Over Christmas break, I had the opportunity to see the movie “A Beautiful Day in the Neighborhood” in the theater and really enjoyed it. I especially liked the scenes where Mr. Rogers (played well by Tom Hanks) referred back to the songs that I remembered on his show from my childhood. I have come to know these songs and other Neighborhood of Make-Believe songs well. My daughter loves the “Daniel Tiger’s Neighborhood” show (produced by Fred Rogers Productions) and I enjoy the music because I like how several of the songs are slight updates of Mr. Rogers’ originals. My family and I listen to Daniel Tiger songs all the time – and in them I hear a lot of Operational Excellence (OE) principles. After listening to these songs, I believe that OE is alive and well in the Neighborhood of Make-Believe. In this blog, I will share how some of the lyrics to Mr. Rogers’ and Daniel Tiger’s songs illustrate the OE philosophy.
Topics: fred rogers, Saint Vincent College, SVC, Michael Urick, Daniel Tiger, Saint Vincent, Operational Excellence, blog, saint vincent professor, st. vincent professor, Faculty Blog, Dr. Mike Urick, svc blog, Mr. Rogers
Many people who know me as a professor and researcher are often surprised that I also lead and play music with a jazz/early rock/horn band called Neon Swing X-perience.
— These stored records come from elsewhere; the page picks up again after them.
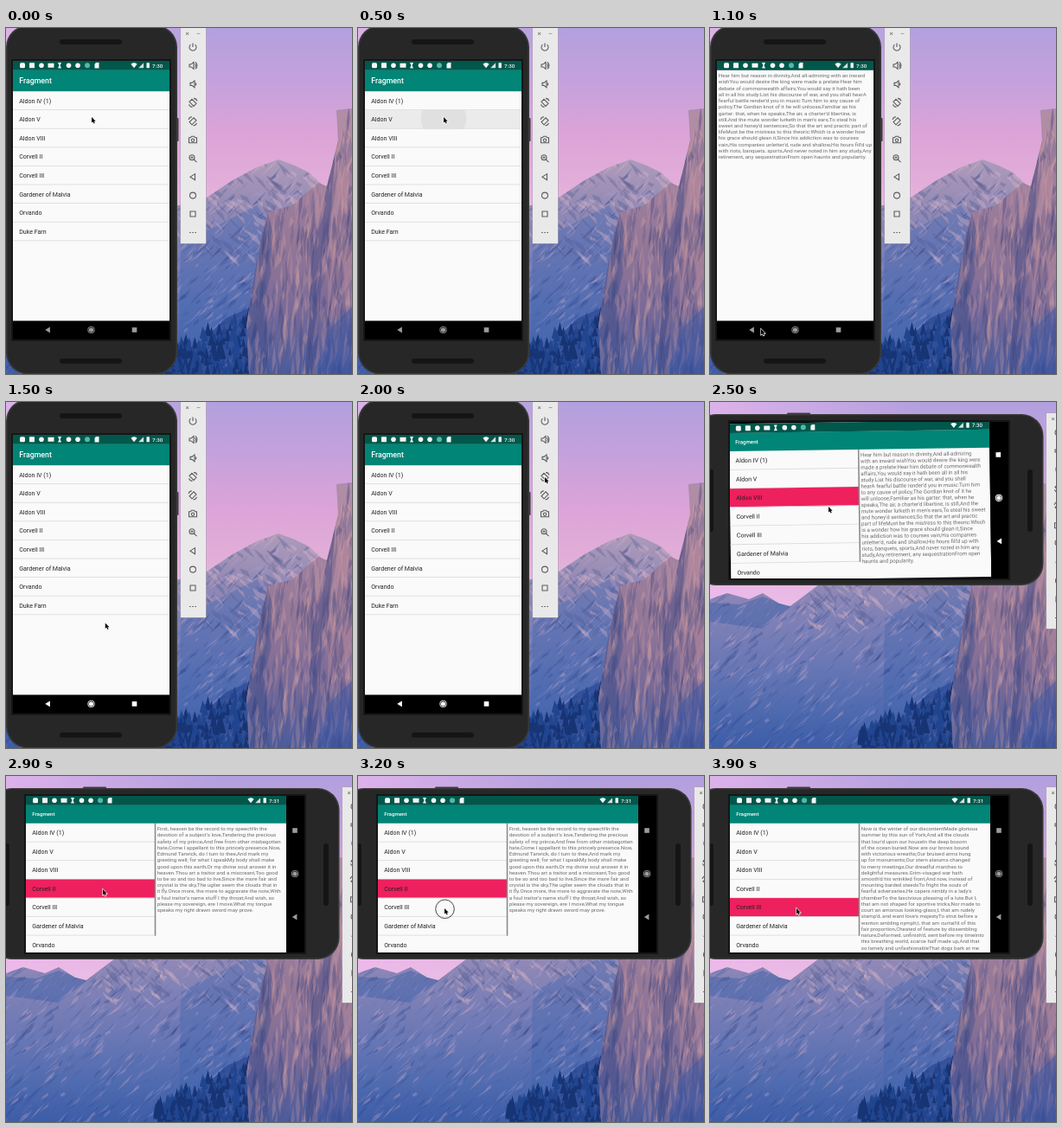
These frames come from a looping animation (400x400 px, 4 s). An HTML page with a canvas:

```html
<!DOCTYPE html>
<html lang="en">
<head>
<meta charset="utf-8">
<style>
html, body { margin: 0; width: 100%; height: 100%; overflow: hidden; }
canvas { display: block; }
</style>
</head>
<body>
<canvas id="stage" width="400" height="400"></canvas>
<script>
const LOOP = 4000, ROW = 21.6, LINE = 7.23;
const PLAYS = ['Aldon IV (1)', 'Aldon V', 'Aldon VIII', 'Corvell II', 'Corvell III',
  'Gardener of Malvia', 'Orvando', 'Duke Farn'];

// "|" breaks a line in portrait, "/" in landscape.
const KING = `Hear him but reason in divinity,And all-admiring/with an inward|wishYou would desire the king were/made a prelate:Hear him|debate of commonwealth/affairs,You would say it hath been|all in all his/study:List his discourse of war, and you shall/hearA|fearful battle render'd you in music:Turn him/to any cause of|policy,The Gordian knot of it he/will unloose,Familiar as his|garter: that, when he/speaks,The air, a charter'd libertine, is|still,And the/mute wonder lurketh in men's ears,To steal his|sweet/and honey'd sentences;So that the art and practic/part of|lifeMust be the mistress to this theoric:Which/is a wonder how|his grace should glean it,Since/his addiction was to courses|vain,His companies/unletter'd, rude and shallow,His hours fill'd up|with/riots, banquets, sports,And never noted in him any/study,Any|retirement, any sequestrationFrom open/haunts and popularity.`;
const DUEL = `First, heaven be the record to my speech!In the/devotion of a subject's love,Tendering the precious/safety of my prince,And free from other misbegotten/hate,Come I appellant to this princely presence.Now,/Edmund Tarwick, do I turn to thee,And mark my/greeting well; for what I speakMy body shall make/good upon this earth,Or my divine soul answer it in/heaven.Thou art a traitor and a miscreant,Too good/to be so and too bad to live,Since the more fair and/crystal is the sky,The uglier seem the clouds that in/it fly.Once more, the more to aggravate the note,With/a foul traitor's name stuff I thy throat;And wish, so/please my sovereign, ere I move,What my tongue/speaks my right drawn sword may prove.`;
const WINTER = `Now is the winter of our discontentMade glorious/summer by this sun of York;And all the clouds/that lour'd upon our houseIn the deep bosom/of the ocean buried.Now are our brows bound/with victorious wreaths;Our bruised arms hung/up for monuments;Our stern alarums changed/to merry meetings,Our dreadful marches to/delightful measures.Grim-visaged war hath/smooth'd his wrinkled front;And now, instead of/mounting barded steedsTo fright the souls of/fearful adversaries,He capers nimbly in a lady's/chamberTo the lascivious pleasing of a lute.But I,/that am not shaped for sportive tricks,Nor made to/court an amorous looking-glass;I, that am rudely/stamp'd, and want love's majestyTo strut before a/wanton ambling nymph;I, that am curtail'd of this/fair proportion,Cheated of feature by dissembling/nature,Deformed, unfinish'd, sent before my timeInto/this breathing world, scarce half made up,And that/so lamely and unfashionableThat dogs bark at me/as I halt by them;`;

// Pointer path: time, x, y
const POINTER = [[0, 99, 103], [700, 99, 103], [1000, 59, 348], [1300, 59, 348], [1800, 216, 87],
  [2100, 216, 87], [2450, 137, 121], [2600, 137, 121], [2750, 112, 131], [2900, 112, 131],
  [3100, 100, 153], [LOOP, 100, 153]];

const ctx = document.getElementById('stage').getContext('2d');

function rect(x, y, w, h, color) {
  ctx.fillStyle = color;
  ctx.fillRect(x, y, w, h);
}
function pill(x, y, w, h, r, color) {
  ctx.fillStyle = color;
  ctx.beginPath();
  ctx.roundRect(x, y, w, h, r);
  ctx.fill();
}
function disc(x, y, r, color) {
  ctx.fillStyle = color;
  ctx.beginPath();
  ctx.arc(x, y, r, 0, 7);
  ctx.fill();
}
function label(str, x, y, size, color, weight = 400) {
  ctx.font = `${weight} ${size}px Roboto, sans-serif`;
  ctx.fillStyle = color;
  ctx.fillText(str, x, y + size * 0.355);
}
function shape(d, x, y, color) {
  ctx.save();
  ctx.translate(x, y);
  ctx.fillStyle = color;
  ctx.fill(new Path2D(d));
  ctx.restore();
}
function clipped(path, draw) {
  ctx.save();
  ctx.clip(path);
  draw();
  ctx.restore();
}
function fade(x0, y0, x1, y1, ...colors) {
  const g = ctx.createLinearGradient(x0, y0, x1, y1);
  colors.forEach((c, i) => g.addColorStop(i / (colors.length - 1), c));
  return g;
}

function paintWallpaper() {
  let seed = 7;
  const rnd = (a, b) => a + (b - a) * ((seed = seed * 16807 % 2147483647) / 2147483647);
  // Rough rock: slivers with uneven edges running along (dx, dy).
  const slivers = (n, x0, y0, x1, y1, dx, dy, colors) => {
    for (let i = 0; i < n; i++) {
      const x = rnd(x0, x1), y = rnd(y0, y1), k = rnd(0.3, 1.3), w = rnd(1, 5);
      ctx.fillStyle = colors[i % colors.length];
      ctx.beginPath();
      ctx.moveTo(x, y);
      ctx.lineTo(x + dx * k * 0.5 + w, y + dy * k * rnd(0.3, 0.6));
      ctx.lineTo(x + dx * k + rnd(-3, 3), y + dy * k);
      ctx.lineTo(x + dx * k * 0.4 - w * 0.5, y + dy * k * 0.5);
      ctx.fill();
    }
  };
  rect(0, 0, 400, 400, fade(0, 0, 0, 240, '#b2a0de', '#c4a1dc', '#dba3d8', '#e2aed8', '#e6c0df'));
  rect(0, 0, 400, 400, fade(0, 0, 240, 0, '#efb9f0b0', '#efb9f000'));

  const mountain = new Path2D('M0 228L20 221 45 228 61 221 80 233 93 236 126 211 200 205 232 196 262 176 290 161 315 152 334 159 350 167 375 190 400 200V400H0Z');
  clipped(mountain, () => {
    rect(0, 150, 400, 250, fade(0, 150, 0, 400, '#af9cba', '#978cb5', '#7f81b6', '#6b78b5', '#526cb0', '#3c5da8'));
    shape('M0 232L35 234 61 225 93 237 60 262 0 254Z', 0, 0, '#4866aa90');
    shape('M202 250L290 205 300 220 280 330 200 370Z', 0, 0, '#3f63ad60');
    slivers(1300, -10, 150, 410, 400, -17, 17, ['#e0b0c648', '#263f8448', '#a5a0d048', '#3a559c48']);
    slivers(260, 100, 150, 400, 260, 14, 15, ['#e8bcc450', '#4b568e50']);
  });

  shape('M180 400L200 378 230 358 255 335 285 322 290 400Z', 0, 0, '#1f3f8a90');
  for (let i = 0; i < 260; i++) {
    const x = rnd(172, 288), y = rnd(386 - (x - 172) * 0.5, 405), h = rnd(7, 17);
    shape(`M0 ${-h}l${h * 0.25} ${h}h${-h * 0.5}Z`, x, y, i % 2 ? '#173474' : '#21458f');
  }

  const cliff = new Path2D('M382 95L400 93V400H281L278 345 286 290 296 240 303 213 331 205 361 179 371 183 384 130Z');
  clipped(cliff, () => {
    rect(270, 90, 130, 310, fade(0, 90, 0, 400, '#a78eaf', '#a0809f', '#957897', '#7b6b98', '#4b5c9c'));
    shape('M275 400L278 330 296 240 303 213 309 240 300 310 304 400Z', 0, 0, '#40508e80');
    shape('M371 183L384 130 381 190 366 270 358 400 346 400 354 260Z', 0, 0, '#3f488570');
    shape('M384 96L400 95V290L372 335 373 240Z', 0, 0, '#c08f9b66');
    slivers(600, 275, 80, 405, 400, -3, 40, ['#dfa69f48', '#2f3c7c48', '#c294a448', '#50558c48']);
  });
  shape('M400 322L372 350 360 400H400Z', 0, 0, '#3a56a470');
}

const BUTTONS = [
  'M-2.6-2.8A4 4 0 1 0 2.6-2.8M0-4.5V0',
  'M-4-1.5h2l3-2.5v8l-3-2.5h-2ZM2.5-2q2 2 0 4M3-4q4 4 0 8',
  'M-3-1.5h2l3-2.5v8l-3-2.5h-2ZM3-1.5q1.5 1.5 0 3',
  'M-1-4L4 1 1 4-4-1ZM-4.5 2q1 3 4 3M1-5q3 0 4 3',
  'M1-4L-4 1-1 4 4-1ZM4.5 2q-1 3-4 3M-1-5q-3 0-4 3',
  'M-4.5-2.5h2l1-1.5h3l1 1.5h2v6h-9ZM1.7.5a1.7 1.7 0 1 1-3.4 0a1.7 1.7 0 1 1 3.4 0',
  'M2-1a3 3 0 1 1-6 0a3 3 0 1 1 6 0M1.2 1.2L4.5 4.5M-2.5-1h3M-1-2.5v3',
  'M2.5-3.5v7L-3 0Z',
  'M3.5 0a3.5 3.5 0 1 1-7 0a3.5 3.5 0 1 1 7 0',
  'M-3-3h6v6h-6Z',
  'M-4 0h1.6M-.8 0h1.6M2.4 0h1.6'
].map(d => new Path2D(d));

function toolbar(x, y) {
  ctx.save();
  ctx.translate(x, y);
  rect(-0.5, -0.5, 30, 250, '#a9a3b0');
  rect(0, 0, 29, 249, '#e9e9e9');
  label('×', 5.5, 6, 8, '#666');
  label('–', 18, 6, 8, '#666');
  ctx.strokeStyle = '#5c5c5c';
  ctx.lineWidth = 1.1;
  ctx.translate(14, 22);
  for (const b of BUTTONS) {
    ctx.stroke(b);
    ctx.translate(0, 21.45);
  }
  ctx.restore();
}

function phoneBody() {
  pill(196, 104, 3.5, 27, 1, '#3c3c40');
  pill(0, -3, 198, 403.5, 25, '#3a3a3b');
  pill(1.5, -1.5, 195, 400.5, 24, '#272727');
  rect(6, 36, 185, 326, '#161616');
  pill(62, 13, 72, 6, 3, '#151515');
  pill(62, 382, 72, 6, 3, '#151515');
}

function statusBar(w, clock) {
  rect(0, 0, w, 10.8, '#00574b');
  const white = '#f4f8f7', y = 5.3;
  pill(8, y - 3, 6, 6, 1.5, white);
  pill(19, y - 3, 6, 6, 0.5, white);
  disc(33, y, 2.8, white);
  pill(40.5, y - 2.5, 7, 5, 0.5, white);
  shape('M-2-3.3h4L.6 0 2 3.3h-4L-.6 0Z', 54, y, white);
  disc(64.5, y, 2.8, white);
  disc(75, y, 2.8, white);
  disc(86, y, 3, '#54b8a8');
  shape('M-1-3.2h3.5v6.4h-5V-1.5Z', 97, y, white);
  shape('M-3.6-1.6Q0-4.4 3.6-1.6L0 3Z', w - 41, y, white);
  shape('M2.6-3v6h-6Z', w - 32.5, y, '#cfe0dd');
  pill(w - 26.5, y - 3, 3.4, 6, 0.5, white);
  label(clock, w - 20, y + 0.2, 6.2, white, 500);
}

function actionBar(w, h, size) {
  rect(0, 10.6, w, h, '#008577');
  label('Fragment', 7.2, 10.6 + h / 2, size, '#fff', 500);
}

function list(top, w, selected, ripple) {
  PLAYS.forEach((name, i) => {
    const y = top + i * ROW;
    if (i === selected) rect(0, y, w, ROW, '#ee205e');
    if (i === 1 && ripple > 0) {
      const row = new Path2D();
      row.rect(0, y, w, ROW);
      clipped(row, () => {
        rect(0, y, w, ROW, '#ebebeb');
        disc(91, y + 10, ripple, '#e0e0e0');
      });
    }
    rect(0, y + ROW - 0.6, w, 0.8, '#dadada');
    label(name, 7.2, y + ROW / 2, 7.05, '#222');
  });
}

function speech(text, x, y, landscape) {
  const [cut, join] = landscape ? ['/', '|'] : ['|', '/'];
  text.replaceAll(join, ' ').split(cut)
    .forEach((line, i) => label(line, x, y + i * LINE, 6.17, '#6a6a6a'));
}

// Navigation buttons run along the device's bottom edge.
function navigation(x, y, landscape, color) {
  const at = k => landscape ? [x, y - k] : [x + k, y];
  shape('M2.4-3.4v6.8L-3.2 0Z', ...at(-50), color);
  const [cx, cy] = at(0);
  disc(cx, cy, 4.1, color);
  disc(cx, cy, 3.2, '#000');
  disc(cx, cy, 2.6, color);
  const [sx, sy] = at(50);
  rect(sx - 2.8, sy - 2.8, 5.6, 5.6, color);
}

function withScreen(x, y, w, h, draw) {
  ctx.save();
  ctx.translate(x, y);
  const area = new Path2D();
  area.rect(0, 0, w, h);
  ctx.clip(area);
  rect(0, 0, w, h, '#000');
  draw();
  ctx.restore();
}

function portrait(t, navColor) {
  withScreen(8, 38, 181, 322, () => {
    rect(0, 0, 181, 300.5, '#fafafa');
    if (t >= 600 && t < 1300) {
      speech(KING, 1.8, 17, false);
    } else {
      actionBar(181, 24.6, 8.8);
      list(35.2, 181, -1, t >= 400 && t < 600 ? 6 + (t - 400) / 5 : 0);
    }
    statusBar(181, '7:30');
    navigation(90.5, 311, false, navColor);
  });
}

function landscape(t, navColor) {
  const p = Math.min(1, (t - 2200) / 380);
  const [selected, text] = t < 2800 ? [2, KING] : t < 3300 ? [3, DUEL] : [4, WINTER];
  withScreen(23, 23, 322, 181, () => {
    ctx.translate(161, 90.5);
    ctx.rotate(-Math.PI / 2 * (1 - p) ** 3);
    ctx.translate(-161, -90.5);
    rect(0, 0, 301, 181, '#fafafa');
    list(31.7, 150, selected, 0);
    rect(148.7, 31.7, 1.6, 130, '#8c8c8c');
    speech(text, 151.7, 38, true);
    actionBar(301, 21.1, 6.17);
    statusBar(301, t < 2700 ? '7:30' : '7:31');
    rect(301, 0, 21, 181, '#000');
    navigation(311, 90, true, navColor);
  });
}

function pointer(t) {
  const i = POINTER.findIndex(k => k[0] > t);
  const [t0, x0, y0] = POINTER[i - 1], [t1, x1, y1] = POINTER[i];
  const u = (t - t0) / (t1 - t0), e = u * u * (3 - 2 * u);
  ctx.save();
  ctx.translate(x0 + (x1 - x0) * e, y0 + (y1 - y0) * e);
  if (t >= 3150 && t < 3300) {
    ctx.strokeStyle = '#333';
    ctx.lineWidth = 0.9;
    ctx.beginPath();
    ctx.arc(0.5, 0.8, 10.8, 0, 7);
    ctx.stroke();
  }
  const arrow = new Path2D('M0 0V6.6L1.5 5.2 2.6 7.6 3.7 7.1 2.7 4.8H4.7Z');
  ctx.strokeStyle = '#fff';
  ctx.lineWidth = 1.2;
  ctx.stroke(arrow);
  ctx.fillStyle = '#000';
  ctx.fill(arrow);
  ctx.restore();
}

paintWallpaper();
const wallpaper = document.createElement('canvas');
wallpaper.width = wallpaper.height = 400;
wallpaper.getContext('2d').drawImage(ctx.canvas, 0, 0);

function frame(now) {
  const t = now % LOOP;
  const turned = t >= 2100;
  const navColor = t >= 1200 && t < 2900 ? '#fff' : '#9c9c9c';
  ctx.drawImage(wallpaper, 0, 0);
  ctx.save();
  if (turned) ctx.transform(0, -1, 1, 0, -15, 212);
  phoneBody();
  if (t < 2200) portrait(t, navColor);
  ctx.restore();
  if (t >= 2200) landscape(t, navColor);
  if (turned) toolbar(389, 13);
  else toolbar(202, 0);
  pointer(t);
  requestAnimationFrame(frame);
}
requestAnimationFrame(frame);
</script>
</body>
</html>
```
Likewise, many people that know me as the vocalist and trumpet player for the band might also be surprised of my academic career. Yet, through many years I’ve tried to balance both roles and this summer was no exception. While I taught a summer class, helped to effectively recruit one of the largest classes our Master of Science in Management: Operational Excellence program has welcomed and worked on a half dozen research publications, I also found time to tour with the band.
Recently, Dr. Gail Fairhurst (a friend, mentor and colleague of mine from the University of Cincinnati) visited Saint Vincent to give a guest lecture on her research. While her comments were primarily about how to be an effective leader through focusing on communication style, she also talked about the nature of problems that leaders must solve. I am reminded of some research of hers that I read in which she identifies problems as “wicked” when they are challenging to describe, difficult to solve and closely related to other problems. She and her colleagues term these to be problem “knots” because they are often tangled together in such a way that multiple problems relate to, confuse and add to each other (Sheep, Fairhurst, & Khazanchi, 2017).
When do teams begin and end? We see team membership change all the time, whether we’re talking about sports or a workgroup. My favorite baseball team is the Pittsburgh Pirates. As anyone that follows the team knows, they have had quite a bit of turnover in players (for example the recent unfortunate trade of Andrew McCutchen, one of my favorites), yet they remain the Pirates. This team did not end when McCutchen left. Nor did it begin when he joined their ranks. In other words, the existence of a team can and likely will continue even when membership changes. I can think of several work teams that I’ve been a part of, including in my role as director of the Master of Science in Management: Operational Excellence program here at Saint Vincent, where members leave the team and new members come on board, all while the team continues along in its purpose.
Topics: Operational Excellence, organizational culture, management, saint vincent professor, st. vincent professor, Dr. Mike Urick, Andrew McCutchen, organizational behavior, Jethro Tull, Master of Science in Management
Over the past several weeks, I’ve been working on co-editing a three-book series on leadership. The first book focuses on leadership theory. Thus, I’ve recently been reflecting on the importance of theory in academia.
In my May blog, I shared with you one way in which students in the McKenna School systematically examine the ethicality of decisions on the basis of various moral frameworks. While students have many other assignments in which they further refine their own moral principles throughout their studies at Saint Vincent, analyzing decisions made by others is useful in shaping a student’s viewpoint.
Topics: leadership, leadership in college, effective leadership, professor, lifelong learning, blog, saint vincent professor, st. vincent professor, Faculty Blog, mike urick, Dr. Mike Urick, decision making